I have seen people who shrink from rejection of the work as if it were this kind of personal assault; and I have met people who hesitate even to seek publication for fear of - who knows what. I can't tell you how to avoid personal bullies, since I obviously haven't learned how to do it myself, though at least they can no longer hurt me, just waste my time and try my patience. But I can tell you that you needn't fear them getting at you through your work. Your work is not you. It is important, and it's made of pieces of you, but it is not you. Surgically remove your ego from the process, and you will soon find that, rather than exposing you, it shelters you.

Mind, that surgical removal may be difficult at first, but you'll never get past a certain point till you do it, no matter how brilliant you are. And your work will improve, because when you stop seeing the excision of your excess adverbs as the excision of part of your soul it gets much easier to go through with it; while ceasing to fear the exposure of your deepest self enables you to touch the hands of people you will never meet and make them feel less alone.


  1. Peni,
    Glad you've got this handled. I've seen different author-bloggers handle it in different ways. Whatever works.
    Seems like everyone deals with this to some extent and those who do it always justify themselves because they're 'helping you see the light' or some such, usually with a complete misunderstanding of what and why you're doing what you do in the first place. My impression, from those I've dealt with, is that they have very little self-confidence, and require instead group approval. They then can't accept or tolerate the existence of someone who doesn't need the approval of whatever group it is they see themselves of being part of. This behavior is so common, maybe it's a remnant of something that helped us function as small tribes?
    Best wishes to you--and I hope you know that if you ever should find yourself up my way, we'd love to have you (and Damon, of course) to dinner.

  2. We don't travel much, and less since Health Crap started, but tell me where you are and I'll bear it in mind. The health crap makes us a bit of a pain to cook for, I'll warn you now.

    Like most dysfunctional behavior, cyberstalking is a variant on normal human behavior, and that this has survival value even in societies that officially deplore it can be seen by looking at the careers of various politicians and corporate administrators. If you choose the right targets and harass them in the correct ways in the correct contexts, you can enhance your own status in certain group at the expense of people who accomplish things, without the hassle of doing productive work yourself.
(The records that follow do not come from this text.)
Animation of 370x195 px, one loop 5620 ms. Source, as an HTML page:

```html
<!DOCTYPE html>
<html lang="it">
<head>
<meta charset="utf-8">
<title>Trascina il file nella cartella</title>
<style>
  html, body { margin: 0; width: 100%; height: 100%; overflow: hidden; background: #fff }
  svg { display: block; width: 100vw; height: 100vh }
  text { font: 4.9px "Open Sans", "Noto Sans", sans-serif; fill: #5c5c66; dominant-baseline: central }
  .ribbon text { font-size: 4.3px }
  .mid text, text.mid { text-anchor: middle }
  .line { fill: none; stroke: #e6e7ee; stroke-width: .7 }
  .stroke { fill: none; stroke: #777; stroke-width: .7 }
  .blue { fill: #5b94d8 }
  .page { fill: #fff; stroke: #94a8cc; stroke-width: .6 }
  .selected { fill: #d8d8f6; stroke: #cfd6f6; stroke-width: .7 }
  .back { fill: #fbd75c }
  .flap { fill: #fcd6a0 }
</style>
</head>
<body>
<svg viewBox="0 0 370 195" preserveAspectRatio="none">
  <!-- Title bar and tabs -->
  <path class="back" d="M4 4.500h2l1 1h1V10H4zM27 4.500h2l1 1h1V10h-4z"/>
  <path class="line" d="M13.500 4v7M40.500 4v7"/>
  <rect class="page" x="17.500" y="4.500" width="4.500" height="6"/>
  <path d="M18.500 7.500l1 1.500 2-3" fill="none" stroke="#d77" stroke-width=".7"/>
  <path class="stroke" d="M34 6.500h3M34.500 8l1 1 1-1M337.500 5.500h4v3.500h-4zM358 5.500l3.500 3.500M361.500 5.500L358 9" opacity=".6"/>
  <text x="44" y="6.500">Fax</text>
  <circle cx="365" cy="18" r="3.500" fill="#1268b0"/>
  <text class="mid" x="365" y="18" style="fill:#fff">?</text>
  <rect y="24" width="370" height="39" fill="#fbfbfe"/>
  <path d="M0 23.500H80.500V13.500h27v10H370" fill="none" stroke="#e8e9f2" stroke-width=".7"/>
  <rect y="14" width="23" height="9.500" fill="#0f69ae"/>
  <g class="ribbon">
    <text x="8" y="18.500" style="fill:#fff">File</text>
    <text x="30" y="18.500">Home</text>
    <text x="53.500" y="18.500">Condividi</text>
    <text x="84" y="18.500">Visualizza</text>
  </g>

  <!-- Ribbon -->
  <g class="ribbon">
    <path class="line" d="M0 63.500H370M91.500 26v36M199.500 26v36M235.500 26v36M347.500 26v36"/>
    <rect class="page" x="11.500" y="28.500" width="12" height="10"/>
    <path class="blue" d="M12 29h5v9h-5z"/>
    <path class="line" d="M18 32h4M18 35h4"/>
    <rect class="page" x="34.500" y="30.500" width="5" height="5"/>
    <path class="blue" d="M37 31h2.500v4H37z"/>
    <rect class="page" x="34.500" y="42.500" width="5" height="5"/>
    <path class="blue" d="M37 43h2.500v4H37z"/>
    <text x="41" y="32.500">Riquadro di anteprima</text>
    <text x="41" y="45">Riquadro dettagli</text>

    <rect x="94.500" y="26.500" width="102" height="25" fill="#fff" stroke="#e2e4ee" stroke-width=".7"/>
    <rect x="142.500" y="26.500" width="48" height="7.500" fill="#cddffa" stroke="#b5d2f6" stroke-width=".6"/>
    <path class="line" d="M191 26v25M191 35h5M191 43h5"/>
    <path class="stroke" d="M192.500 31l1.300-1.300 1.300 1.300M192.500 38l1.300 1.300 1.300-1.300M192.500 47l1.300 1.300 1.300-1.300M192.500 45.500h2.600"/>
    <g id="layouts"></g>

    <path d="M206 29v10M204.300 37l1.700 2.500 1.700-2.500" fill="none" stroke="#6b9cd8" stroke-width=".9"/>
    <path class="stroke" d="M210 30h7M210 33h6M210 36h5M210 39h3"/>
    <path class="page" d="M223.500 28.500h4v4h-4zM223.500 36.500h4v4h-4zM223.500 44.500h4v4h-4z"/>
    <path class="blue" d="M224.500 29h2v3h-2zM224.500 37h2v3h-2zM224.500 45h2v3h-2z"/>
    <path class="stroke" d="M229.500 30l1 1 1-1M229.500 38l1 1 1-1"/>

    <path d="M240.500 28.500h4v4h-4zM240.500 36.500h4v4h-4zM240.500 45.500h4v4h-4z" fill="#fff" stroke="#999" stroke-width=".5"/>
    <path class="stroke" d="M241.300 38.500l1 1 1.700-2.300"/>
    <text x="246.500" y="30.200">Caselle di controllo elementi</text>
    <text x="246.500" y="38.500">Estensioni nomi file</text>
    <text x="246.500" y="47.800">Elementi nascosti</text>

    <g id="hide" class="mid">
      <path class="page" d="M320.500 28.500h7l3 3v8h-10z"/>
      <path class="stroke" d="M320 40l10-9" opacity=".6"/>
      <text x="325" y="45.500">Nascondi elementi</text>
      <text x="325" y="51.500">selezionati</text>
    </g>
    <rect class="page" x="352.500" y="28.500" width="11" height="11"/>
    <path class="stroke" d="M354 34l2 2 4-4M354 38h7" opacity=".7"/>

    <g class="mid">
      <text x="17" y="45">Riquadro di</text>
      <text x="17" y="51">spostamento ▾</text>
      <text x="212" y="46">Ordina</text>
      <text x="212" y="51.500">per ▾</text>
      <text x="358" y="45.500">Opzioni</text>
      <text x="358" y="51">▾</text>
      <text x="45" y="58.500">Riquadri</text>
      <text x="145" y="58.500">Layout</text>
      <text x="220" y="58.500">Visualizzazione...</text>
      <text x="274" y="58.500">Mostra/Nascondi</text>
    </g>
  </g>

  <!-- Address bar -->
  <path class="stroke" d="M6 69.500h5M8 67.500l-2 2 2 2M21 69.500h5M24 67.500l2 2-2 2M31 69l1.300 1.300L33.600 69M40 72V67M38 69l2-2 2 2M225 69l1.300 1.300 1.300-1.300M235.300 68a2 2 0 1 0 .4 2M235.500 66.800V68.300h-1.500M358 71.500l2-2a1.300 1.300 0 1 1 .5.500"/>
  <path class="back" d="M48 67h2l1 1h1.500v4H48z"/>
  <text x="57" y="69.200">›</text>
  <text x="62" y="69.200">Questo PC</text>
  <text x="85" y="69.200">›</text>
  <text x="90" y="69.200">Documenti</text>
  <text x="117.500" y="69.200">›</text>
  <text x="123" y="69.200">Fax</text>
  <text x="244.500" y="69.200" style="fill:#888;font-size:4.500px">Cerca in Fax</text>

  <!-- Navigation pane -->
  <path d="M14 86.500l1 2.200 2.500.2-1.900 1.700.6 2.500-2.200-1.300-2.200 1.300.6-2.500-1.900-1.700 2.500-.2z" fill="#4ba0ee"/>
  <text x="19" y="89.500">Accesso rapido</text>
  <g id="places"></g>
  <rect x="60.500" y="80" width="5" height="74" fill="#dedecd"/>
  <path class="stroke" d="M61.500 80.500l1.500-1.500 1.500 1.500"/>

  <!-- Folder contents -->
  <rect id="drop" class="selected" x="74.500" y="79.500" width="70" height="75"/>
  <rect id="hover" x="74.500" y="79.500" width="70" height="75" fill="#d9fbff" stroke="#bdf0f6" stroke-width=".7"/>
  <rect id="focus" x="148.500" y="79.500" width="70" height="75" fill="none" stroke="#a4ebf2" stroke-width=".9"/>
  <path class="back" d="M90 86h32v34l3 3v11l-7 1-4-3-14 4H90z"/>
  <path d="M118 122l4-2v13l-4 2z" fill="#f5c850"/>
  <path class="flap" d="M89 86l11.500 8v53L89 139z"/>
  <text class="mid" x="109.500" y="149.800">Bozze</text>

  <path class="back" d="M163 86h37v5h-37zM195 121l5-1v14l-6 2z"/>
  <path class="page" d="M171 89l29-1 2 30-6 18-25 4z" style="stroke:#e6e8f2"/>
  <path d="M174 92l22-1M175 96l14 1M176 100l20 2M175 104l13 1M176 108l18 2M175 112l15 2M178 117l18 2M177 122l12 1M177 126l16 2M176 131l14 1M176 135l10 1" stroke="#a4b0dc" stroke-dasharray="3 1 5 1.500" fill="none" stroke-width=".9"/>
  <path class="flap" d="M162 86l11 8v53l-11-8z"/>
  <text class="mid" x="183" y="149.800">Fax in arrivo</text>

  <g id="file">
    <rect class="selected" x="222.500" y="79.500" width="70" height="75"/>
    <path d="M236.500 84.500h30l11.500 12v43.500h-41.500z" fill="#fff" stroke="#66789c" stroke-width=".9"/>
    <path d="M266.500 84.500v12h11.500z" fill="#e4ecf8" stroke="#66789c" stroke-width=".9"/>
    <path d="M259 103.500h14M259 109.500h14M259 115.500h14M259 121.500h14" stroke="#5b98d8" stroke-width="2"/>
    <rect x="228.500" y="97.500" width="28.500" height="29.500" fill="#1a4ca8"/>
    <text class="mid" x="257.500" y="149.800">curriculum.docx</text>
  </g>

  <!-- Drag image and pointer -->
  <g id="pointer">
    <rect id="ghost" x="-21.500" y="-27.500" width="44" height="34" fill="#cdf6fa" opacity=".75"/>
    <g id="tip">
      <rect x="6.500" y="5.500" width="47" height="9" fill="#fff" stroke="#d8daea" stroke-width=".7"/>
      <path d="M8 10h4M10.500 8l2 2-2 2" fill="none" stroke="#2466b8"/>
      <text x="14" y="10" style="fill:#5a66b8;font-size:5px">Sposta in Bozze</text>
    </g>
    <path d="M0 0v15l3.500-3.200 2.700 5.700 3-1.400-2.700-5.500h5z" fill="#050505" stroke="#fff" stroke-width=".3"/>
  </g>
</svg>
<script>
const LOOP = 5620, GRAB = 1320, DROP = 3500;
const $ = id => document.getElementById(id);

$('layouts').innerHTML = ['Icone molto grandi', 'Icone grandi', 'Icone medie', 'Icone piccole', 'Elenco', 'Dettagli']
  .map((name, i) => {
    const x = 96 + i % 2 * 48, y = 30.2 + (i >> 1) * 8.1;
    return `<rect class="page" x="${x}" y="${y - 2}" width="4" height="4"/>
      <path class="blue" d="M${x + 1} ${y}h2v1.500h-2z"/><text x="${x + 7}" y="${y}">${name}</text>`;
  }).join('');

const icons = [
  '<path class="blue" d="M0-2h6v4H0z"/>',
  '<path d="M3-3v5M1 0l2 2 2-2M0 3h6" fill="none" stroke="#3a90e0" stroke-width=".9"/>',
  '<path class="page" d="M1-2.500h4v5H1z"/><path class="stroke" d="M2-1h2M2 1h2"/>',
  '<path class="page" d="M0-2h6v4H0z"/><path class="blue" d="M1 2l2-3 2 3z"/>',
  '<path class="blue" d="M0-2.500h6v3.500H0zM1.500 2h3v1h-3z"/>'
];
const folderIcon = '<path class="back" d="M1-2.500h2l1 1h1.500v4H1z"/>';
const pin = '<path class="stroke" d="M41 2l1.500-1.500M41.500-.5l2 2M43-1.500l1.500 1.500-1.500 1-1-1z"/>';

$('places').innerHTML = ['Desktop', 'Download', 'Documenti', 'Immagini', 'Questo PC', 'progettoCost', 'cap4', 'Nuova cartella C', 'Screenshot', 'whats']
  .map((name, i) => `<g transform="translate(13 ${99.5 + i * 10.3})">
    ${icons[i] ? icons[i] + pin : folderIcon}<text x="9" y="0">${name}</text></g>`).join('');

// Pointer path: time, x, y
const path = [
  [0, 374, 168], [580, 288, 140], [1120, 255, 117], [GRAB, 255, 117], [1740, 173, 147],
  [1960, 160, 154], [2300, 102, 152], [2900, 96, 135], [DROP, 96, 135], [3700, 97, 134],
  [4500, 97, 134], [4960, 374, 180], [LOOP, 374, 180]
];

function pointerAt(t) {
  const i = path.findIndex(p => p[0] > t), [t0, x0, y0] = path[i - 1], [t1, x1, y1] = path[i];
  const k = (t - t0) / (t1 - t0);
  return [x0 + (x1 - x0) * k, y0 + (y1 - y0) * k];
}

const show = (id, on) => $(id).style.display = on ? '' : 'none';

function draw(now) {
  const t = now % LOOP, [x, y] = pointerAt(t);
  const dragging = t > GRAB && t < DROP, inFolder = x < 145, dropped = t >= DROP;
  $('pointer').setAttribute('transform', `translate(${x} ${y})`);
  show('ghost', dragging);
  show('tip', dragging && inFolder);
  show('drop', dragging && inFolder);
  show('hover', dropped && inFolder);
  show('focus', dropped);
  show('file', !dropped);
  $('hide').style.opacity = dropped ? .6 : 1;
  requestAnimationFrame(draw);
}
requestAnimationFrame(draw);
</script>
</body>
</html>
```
    But it weirds me out that anybody could imagine I'm the correct target at this stage of my life, in this context or that of the newsgroup. There is nothing to gain by annoying small-time internet participants, except certain personal psychological satisfactions, which you'd think would be nullified by the knowledge that you were making a jackass of yourself for no real benefit.

    Where there is everything to gain - pleasure, satisfaction, emotional security, occasionally even status enhancement and money - by doing the best work you can.

  3. Sorry, I thought you knew where we are, up in Southeast Idaho. (At one point you had my address: you sent me 11,000 Years Lost.)
    Since I cook for a cardiac patient/diabetic daily, mostly from scratch, food issues don't scare me.
    One of the interesting smaller reasons why people home school is severe allergies, actually, so I think we encounter food problems more (even though we don't have them ourselves) than others would.

  4. Yes, I did, but that made it into my memory as "sent a book to Sunbee" rather than "sent a book to Sunbee in Idaho." Hmm, I bet Idaho's a grand place to be at a certain point in spring migration. If I ever get my birding mojo (and my binoculars) back.

    If you're used to cooking around allergies then I guess neither a hypoglycemic vegetarian on a low-sodium diet and a carnivore who won't eat nuts or crunchy vegetables would be too difficult. It's feeding us both at the same time that's a pain in the butt.